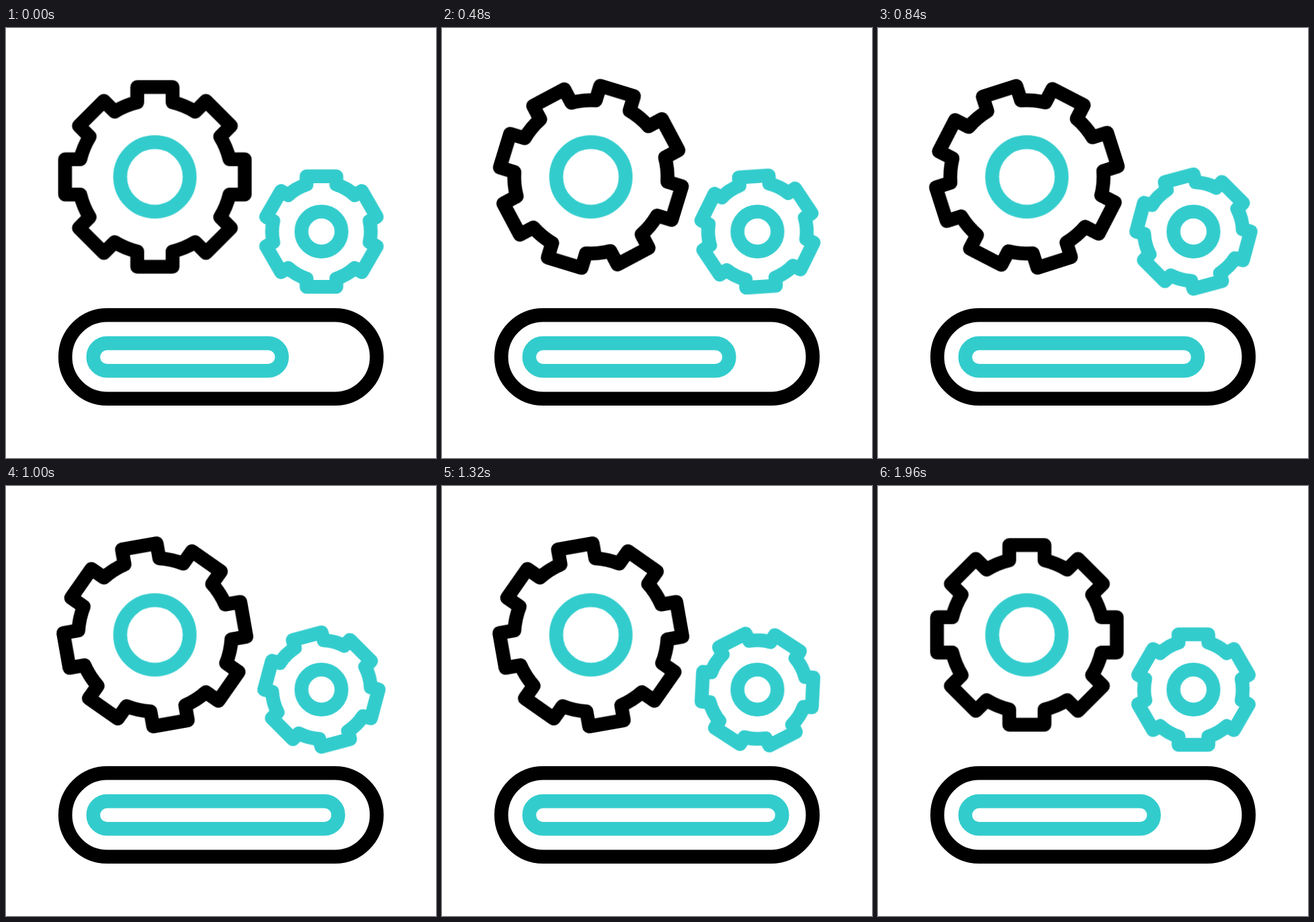
An HTML page that plays this animation: 640 px wide and 640 px high, repeating every 2000 ms.

```html
<!DOCTYPE html>
<html lang="en">
<head>
<meta charset="utf-8">
<title>Gears and progress bar</title>
<style>
  html, body { margin: 0; width: 100%; height: 100%; overflow: hidden; background: #fff; }
  svg { display: block; width: 100vw; height: 100vh; }
  .ink { stroke: #000; }
  .teal { stroke: #33cccd; }
  #big { animation: big 2s infinite; }
  #small { animation: small 2s infinite; }
  #fill { width: 280.9px; animation: fill 2s infinite; }

  @keyframes big {
    0% { transform: rotate(0deg); }
    4% { transform: rotate(0deg); animation-timing-function: cubic-bezier(.66, 0, .64, 1); }
    50% { transform: rotate(80deg); }
    67% { transform: rotate(80deg); animation-timing-function: cubic-bezier(.5, 0, .5, 1); }
    82%, 100% { transform: rotate(90deg); }
  }
  @keyframes small {
    0% { transform: rotate(0deg); }
    15% { transform: rotate(0deg); animation-timing-function: cubic-bezier(.55, 0, .45, 1); }
    39% { transform: rotate(-15deg); }
    50% { transform: rotate(-15deg); animation-timing-function: cubic-bezier(.55, 0, .22, 1); }
    98%, 100% { transform: rotate(-60deg); }
  }
  @keyframes fill {
    0% { width: 280.9px; }
    4% { width: 280.9px; animation-timing-function: cubic-bezier(.52, 0, .55, 1); }
    65% { width: 376.5px; }
    68% { width: 376.5px; animation-timing-function: cubic-bezier(.6, 0, .52, 1); }
    98%, 100% { width: 280.9px; }
  }
</style>
</head>
<body>
<svg viewBox="0 0 640 640" fill="none" stroke-width="20.6" stroke-linejoin="round">
  <g transform="translate(221.6 221.6)">
    <path id="big" class="ink"/>
    <circle class="teal" r="51.7"/>
  </g>
  <g transform="translate(469.5 303)">
    <path id="small" class="teal"/>
    <circle class="teal" r="29.8"/>
  </g>
  <rect class="ink" x="88.2" y="427.2" width="463.6" height="124.6" rx="62.3"/>
  <rect id="fill" class="teal" x="129.8" y="469.1" height="41.2" rx="20.6"/>
</svg>
<script>
  // Outline of a gear: straight teeth joined by arcs around the centre.
  function gearPath(teeth, half, root, tip) {
    const radius = Math.hypot(half, root);
    let d = "";
    for (let i = 0; i < teeth; i++) {
      const a = i * 2 * Math.PI / teeth;
      const at = (x, y) =>
        (x * Math.cos(a) - y * Math.sin(a)).toFixed(2) + " " +
        (x * Math.sin(a) + y * Math.cos(a)).toFixed(2);
      const start = at(-half, -root);
      d += i ? `A${radius} ${radius} 0 0 1 ${start}` : `M${start}`;
      d += `L${at(-half, -tip)}L${at(half, -tip)}L${at(half, -root)}`;
    }
    return d + `A${radius} ${radius} 0 0 1 ${-half} ${-root}Z`;
  }
  document.getElementById("big").setAttribute("d", gearPath(8, 26.3, 111, 133.7));
  document.getElementById("small").setAttribute("d", gearPath(6, 22.2, 70, 82.2));
</script>
</body>
</html>
```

☆ ☆ ☆ ☆

**Your objective:** Go through the data above and copy each line that holds the word "infinite".

**Task response:**
  #big { animation: big 2s infinite; }
  #small { animation: small 2s infinite; }
  #fill { width: 280.9px; animation: fill 2s infinite; }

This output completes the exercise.